Although tampering with motorcycle exhaust systems has been illegal since the 1970s, the federal mandate has been mostly ignored by law enforcement until recent years. The reason for the renewed interest in the law stems from a dramatic increase in the number of citizen complaints about loud bikes.
While the non-riding public thinks most motorcycles are too loud, a majority of riders who purchase new bikes exchange the stock exhaust systems for after market products that increase performance as well as the decibel level. This is true for not only Harley riders but many of the sport bike riding crowd as well.
Some of these same riders, including me, believe that a louder than stock motorcycle helps us become more conspicuous on the roadways, not in an offensive way but in a self-preservation way. Stock motorcycles are hard to hear by car drivers who have their windows up and radio blasting. A simple blip of the throttle can alert a driver that we are coming alongside the vehicle.
The increase in complaints from the public stems from some riders who think obnoxiously loud bikes are better. Practicing throttle control can dramatically decrease the sound level of a bike while cruising through urban neighborhoods. The problem is a number of riders are so in love with the sound of their exhaust that they don't consider the irritation it causes to non-riders trying to relax in the quiet of their home.
Check out the link to read more about this issue and view a video interview I did with a columnist for the Milwaukee Journal Sentinel who focuses on motorcycle issues.

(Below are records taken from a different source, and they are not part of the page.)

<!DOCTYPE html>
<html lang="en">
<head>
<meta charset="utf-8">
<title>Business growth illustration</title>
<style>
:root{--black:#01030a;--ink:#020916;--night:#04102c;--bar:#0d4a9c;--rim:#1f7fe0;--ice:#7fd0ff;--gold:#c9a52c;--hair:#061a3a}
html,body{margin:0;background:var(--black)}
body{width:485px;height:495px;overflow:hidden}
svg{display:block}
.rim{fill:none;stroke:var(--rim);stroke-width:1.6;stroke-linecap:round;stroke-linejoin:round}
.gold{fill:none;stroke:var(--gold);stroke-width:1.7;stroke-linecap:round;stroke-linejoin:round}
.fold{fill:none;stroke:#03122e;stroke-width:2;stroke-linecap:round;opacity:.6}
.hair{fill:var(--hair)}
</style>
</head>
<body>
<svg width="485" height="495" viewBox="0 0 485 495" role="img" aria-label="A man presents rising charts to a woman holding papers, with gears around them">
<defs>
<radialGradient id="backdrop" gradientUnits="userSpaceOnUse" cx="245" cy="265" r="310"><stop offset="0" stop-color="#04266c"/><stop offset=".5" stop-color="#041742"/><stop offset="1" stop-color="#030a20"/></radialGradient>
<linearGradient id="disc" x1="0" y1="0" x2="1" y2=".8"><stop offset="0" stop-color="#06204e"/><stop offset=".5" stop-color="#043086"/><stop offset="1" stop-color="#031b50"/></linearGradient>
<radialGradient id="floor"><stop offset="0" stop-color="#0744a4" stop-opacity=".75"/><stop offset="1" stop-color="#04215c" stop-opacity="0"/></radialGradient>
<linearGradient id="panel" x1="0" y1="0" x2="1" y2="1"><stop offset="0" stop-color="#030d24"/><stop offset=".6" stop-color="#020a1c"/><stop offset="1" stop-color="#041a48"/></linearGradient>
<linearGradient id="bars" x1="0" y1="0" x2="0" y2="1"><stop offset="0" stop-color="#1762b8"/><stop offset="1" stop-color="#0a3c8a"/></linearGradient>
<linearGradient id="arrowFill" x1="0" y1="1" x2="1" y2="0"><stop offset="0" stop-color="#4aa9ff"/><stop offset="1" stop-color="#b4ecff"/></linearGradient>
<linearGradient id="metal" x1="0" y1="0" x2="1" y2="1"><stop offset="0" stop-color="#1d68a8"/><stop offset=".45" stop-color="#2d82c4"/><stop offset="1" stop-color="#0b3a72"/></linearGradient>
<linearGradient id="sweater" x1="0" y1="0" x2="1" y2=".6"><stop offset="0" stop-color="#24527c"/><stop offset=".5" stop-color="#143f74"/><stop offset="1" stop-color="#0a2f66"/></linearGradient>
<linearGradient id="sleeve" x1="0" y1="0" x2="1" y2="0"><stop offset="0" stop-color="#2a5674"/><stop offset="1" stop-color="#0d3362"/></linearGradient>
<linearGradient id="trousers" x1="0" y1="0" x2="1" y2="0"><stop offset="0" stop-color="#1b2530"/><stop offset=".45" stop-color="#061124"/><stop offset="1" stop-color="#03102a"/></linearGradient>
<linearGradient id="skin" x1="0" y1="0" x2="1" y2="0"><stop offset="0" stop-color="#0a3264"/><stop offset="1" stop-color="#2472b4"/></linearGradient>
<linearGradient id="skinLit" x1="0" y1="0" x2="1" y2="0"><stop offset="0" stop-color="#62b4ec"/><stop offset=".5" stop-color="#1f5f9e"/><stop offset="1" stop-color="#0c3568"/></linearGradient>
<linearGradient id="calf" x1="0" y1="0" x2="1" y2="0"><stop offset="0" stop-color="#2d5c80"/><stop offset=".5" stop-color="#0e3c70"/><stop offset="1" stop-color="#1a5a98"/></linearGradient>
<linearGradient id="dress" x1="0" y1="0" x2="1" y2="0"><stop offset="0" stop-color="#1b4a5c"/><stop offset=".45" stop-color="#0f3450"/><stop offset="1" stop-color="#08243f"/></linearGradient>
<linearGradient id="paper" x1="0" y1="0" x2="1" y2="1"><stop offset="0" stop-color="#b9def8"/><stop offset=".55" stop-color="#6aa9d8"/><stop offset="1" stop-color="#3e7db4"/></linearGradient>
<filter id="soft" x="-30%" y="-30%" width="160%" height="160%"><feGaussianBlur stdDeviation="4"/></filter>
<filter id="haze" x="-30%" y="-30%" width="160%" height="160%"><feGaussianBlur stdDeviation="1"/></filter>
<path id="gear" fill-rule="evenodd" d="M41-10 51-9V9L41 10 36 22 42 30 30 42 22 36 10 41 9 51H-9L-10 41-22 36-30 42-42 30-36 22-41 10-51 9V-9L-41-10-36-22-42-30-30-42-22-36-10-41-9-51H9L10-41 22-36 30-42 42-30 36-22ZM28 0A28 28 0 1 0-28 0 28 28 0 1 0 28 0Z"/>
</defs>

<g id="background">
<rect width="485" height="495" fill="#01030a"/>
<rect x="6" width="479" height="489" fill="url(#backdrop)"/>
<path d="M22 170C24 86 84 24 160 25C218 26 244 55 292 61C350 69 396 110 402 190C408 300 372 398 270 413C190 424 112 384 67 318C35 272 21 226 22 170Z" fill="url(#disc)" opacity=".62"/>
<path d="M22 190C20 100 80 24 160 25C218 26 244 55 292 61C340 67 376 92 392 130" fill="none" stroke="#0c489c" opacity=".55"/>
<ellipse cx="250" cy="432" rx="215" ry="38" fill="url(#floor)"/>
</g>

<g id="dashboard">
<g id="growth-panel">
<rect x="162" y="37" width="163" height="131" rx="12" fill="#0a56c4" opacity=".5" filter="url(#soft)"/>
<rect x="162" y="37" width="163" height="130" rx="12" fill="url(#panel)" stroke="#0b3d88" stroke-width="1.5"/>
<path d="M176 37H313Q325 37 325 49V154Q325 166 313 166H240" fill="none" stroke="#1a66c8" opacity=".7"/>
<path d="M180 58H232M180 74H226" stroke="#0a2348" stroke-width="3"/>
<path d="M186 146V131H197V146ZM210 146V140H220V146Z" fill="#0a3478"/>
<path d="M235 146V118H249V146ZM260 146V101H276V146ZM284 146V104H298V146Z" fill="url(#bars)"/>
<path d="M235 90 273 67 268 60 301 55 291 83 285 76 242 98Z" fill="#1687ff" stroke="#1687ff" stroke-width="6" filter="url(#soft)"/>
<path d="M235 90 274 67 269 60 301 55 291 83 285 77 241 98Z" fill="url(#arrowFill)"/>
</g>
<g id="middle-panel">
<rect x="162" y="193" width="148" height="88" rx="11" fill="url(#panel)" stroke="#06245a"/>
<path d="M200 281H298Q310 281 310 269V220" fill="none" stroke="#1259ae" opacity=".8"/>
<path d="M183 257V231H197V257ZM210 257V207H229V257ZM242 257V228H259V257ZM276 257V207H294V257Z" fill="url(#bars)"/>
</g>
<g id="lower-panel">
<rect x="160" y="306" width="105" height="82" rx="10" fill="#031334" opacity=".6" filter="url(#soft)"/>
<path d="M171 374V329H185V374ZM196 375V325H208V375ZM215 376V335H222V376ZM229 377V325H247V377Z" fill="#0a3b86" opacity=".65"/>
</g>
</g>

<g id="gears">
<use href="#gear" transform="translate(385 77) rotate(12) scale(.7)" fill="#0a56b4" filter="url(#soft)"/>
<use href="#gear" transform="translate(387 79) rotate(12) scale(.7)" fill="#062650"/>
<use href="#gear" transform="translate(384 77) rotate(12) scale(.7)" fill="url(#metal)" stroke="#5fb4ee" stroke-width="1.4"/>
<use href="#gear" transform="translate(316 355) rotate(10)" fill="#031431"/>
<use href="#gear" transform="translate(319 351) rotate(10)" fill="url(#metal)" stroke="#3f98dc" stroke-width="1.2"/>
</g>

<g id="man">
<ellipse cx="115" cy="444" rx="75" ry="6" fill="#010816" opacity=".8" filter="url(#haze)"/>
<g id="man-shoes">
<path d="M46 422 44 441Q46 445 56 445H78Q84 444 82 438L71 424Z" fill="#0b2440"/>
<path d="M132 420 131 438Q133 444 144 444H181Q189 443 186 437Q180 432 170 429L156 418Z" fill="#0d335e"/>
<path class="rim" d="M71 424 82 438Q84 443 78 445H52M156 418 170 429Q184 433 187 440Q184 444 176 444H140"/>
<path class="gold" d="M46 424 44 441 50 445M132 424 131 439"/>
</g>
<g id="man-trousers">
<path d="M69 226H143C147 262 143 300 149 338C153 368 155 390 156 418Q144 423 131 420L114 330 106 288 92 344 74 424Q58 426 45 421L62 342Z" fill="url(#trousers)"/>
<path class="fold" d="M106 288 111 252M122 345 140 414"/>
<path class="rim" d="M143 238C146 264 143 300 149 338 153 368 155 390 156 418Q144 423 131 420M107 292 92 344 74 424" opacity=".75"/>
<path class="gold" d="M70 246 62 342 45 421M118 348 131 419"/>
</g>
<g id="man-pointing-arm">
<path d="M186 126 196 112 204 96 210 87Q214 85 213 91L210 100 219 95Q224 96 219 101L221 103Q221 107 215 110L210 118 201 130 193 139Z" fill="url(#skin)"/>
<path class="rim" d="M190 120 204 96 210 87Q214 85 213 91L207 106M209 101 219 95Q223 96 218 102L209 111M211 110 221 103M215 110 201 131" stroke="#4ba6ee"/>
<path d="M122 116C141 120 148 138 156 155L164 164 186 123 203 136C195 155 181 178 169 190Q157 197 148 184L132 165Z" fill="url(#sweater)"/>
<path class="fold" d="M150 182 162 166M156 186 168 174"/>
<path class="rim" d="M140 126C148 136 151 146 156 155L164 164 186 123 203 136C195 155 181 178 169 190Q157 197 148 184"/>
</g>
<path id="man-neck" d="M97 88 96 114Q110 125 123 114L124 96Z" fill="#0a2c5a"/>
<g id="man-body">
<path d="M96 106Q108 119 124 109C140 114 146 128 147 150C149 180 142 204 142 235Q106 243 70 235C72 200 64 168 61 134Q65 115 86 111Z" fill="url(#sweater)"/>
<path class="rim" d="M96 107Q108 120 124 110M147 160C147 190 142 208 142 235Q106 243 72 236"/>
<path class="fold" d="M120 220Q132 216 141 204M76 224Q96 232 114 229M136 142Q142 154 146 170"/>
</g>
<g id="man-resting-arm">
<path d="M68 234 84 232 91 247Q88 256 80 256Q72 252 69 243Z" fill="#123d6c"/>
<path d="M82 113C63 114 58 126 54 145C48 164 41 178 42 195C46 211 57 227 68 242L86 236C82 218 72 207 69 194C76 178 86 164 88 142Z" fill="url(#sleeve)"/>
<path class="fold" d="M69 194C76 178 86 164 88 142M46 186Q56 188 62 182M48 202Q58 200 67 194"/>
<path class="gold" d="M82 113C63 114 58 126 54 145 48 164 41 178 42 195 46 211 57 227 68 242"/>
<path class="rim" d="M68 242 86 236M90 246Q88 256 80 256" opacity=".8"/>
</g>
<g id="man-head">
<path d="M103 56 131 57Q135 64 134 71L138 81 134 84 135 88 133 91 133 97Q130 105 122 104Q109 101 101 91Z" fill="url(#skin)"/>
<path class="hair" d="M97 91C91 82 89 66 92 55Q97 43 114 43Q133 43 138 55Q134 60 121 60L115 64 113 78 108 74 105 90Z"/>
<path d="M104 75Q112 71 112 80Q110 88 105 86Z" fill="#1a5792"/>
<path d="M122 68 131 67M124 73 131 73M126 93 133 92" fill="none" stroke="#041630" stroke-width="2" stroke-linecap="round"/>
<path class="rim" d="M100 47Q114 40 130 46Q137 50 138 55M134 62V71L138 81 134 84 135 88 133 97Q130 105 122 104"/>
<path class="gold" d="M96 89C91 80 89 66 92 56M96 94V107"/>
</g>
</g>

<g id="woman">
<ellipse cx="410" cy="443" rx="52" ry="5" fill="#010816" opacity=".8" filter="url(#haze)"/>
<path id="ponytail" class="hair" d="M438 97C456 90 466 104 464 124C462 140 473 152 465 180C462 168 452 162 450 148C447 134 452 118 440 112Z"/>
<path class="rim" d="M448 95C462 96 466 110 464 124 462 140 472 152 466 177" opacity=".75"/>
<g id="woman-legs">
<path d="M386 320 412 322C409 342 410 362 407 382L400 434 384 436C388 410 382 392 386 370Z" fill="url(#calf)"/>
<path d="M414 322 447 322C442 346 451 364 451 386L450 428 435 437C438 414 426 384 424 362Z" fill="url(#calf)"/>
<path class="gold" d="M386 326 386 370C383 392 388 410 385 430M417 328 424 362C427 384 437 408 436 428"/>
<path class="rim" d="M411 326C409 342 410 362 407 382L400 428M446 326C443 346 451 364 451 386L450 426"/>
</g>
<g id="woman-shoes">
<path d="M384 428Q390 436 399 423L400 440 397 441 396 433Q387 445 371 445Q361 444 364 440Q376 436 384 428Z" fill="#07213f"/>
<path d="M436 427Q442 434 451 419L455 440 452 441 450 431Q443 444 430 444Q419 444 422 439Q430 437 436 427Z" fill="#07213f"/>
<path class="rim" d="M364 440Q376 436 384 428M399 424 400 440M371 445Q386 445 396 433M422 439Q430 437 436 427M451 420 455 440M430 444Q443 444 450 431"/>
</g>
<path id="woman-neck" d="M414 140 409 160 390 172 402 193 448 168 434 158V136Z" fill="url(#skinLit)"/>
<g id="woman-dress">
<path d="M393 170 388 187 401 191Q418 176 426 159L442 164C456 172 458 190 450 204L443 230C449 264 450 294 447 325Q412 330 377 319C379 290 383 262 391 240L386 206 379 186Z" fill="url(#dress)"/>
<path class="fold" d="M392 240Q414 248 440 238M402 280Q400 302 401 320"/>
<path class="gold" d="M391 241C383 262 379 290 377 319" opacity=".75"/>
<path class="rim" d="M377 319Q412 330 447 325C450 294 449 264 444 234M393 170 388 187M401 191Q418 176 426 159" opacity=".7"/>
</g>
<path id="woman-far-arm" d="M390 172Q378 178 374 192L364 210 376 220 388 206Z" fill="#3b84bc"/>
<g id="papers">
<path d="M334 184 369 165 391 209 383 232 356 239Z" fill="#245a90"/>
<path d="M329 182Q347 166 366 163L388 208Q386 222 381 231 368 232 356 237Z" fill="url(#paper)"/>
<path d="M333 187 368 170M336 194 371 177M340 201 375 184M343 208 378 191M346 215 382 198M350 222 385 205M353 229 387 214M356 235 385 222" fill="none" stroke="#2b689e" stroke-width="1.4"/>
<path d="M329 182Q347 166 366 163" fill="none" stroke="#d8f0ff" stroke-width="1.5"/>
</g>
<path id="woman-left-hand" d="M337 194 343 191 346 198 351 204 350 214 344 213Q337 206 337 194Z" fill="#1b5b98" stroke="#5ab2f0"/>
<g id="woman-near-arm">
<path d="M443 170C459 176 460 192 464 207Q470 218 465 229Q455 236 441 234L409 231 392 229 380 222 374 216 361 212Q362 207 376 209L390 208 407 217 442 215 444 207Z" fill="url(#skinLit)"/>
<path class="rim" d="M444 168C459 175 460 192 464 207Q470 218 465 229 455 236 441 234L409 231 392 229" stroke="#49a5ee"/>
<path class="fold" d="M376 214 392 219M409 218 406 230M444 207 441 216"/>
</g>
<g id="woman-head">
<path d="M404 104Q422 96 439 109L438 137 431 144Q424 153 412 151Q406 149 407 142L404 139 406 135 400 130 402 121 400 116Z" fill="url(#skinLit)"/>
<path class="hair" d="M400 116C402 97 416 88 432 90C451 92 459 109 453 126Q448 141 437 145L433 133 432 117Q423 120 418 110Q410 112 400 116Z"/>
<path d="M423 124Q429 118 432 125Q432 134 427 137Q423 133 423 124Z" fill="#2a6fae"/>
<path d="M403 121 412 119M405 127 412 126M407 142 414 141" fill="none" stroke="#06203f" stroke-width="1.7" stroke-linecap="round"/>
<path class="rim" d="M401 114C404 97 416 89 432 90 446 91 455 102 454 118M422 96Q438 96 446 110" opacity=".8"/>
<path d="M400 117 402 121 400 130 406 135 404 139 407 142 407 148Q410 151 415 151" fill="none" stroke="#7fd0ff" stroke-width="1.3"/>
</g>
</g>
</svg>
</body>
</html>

Meanwhile, the motorcycle rights community urges riders to control the sound of their motorcycles to avoid being cited individually and to also avoid the bigger problem of increased noise level restrictions and regulations.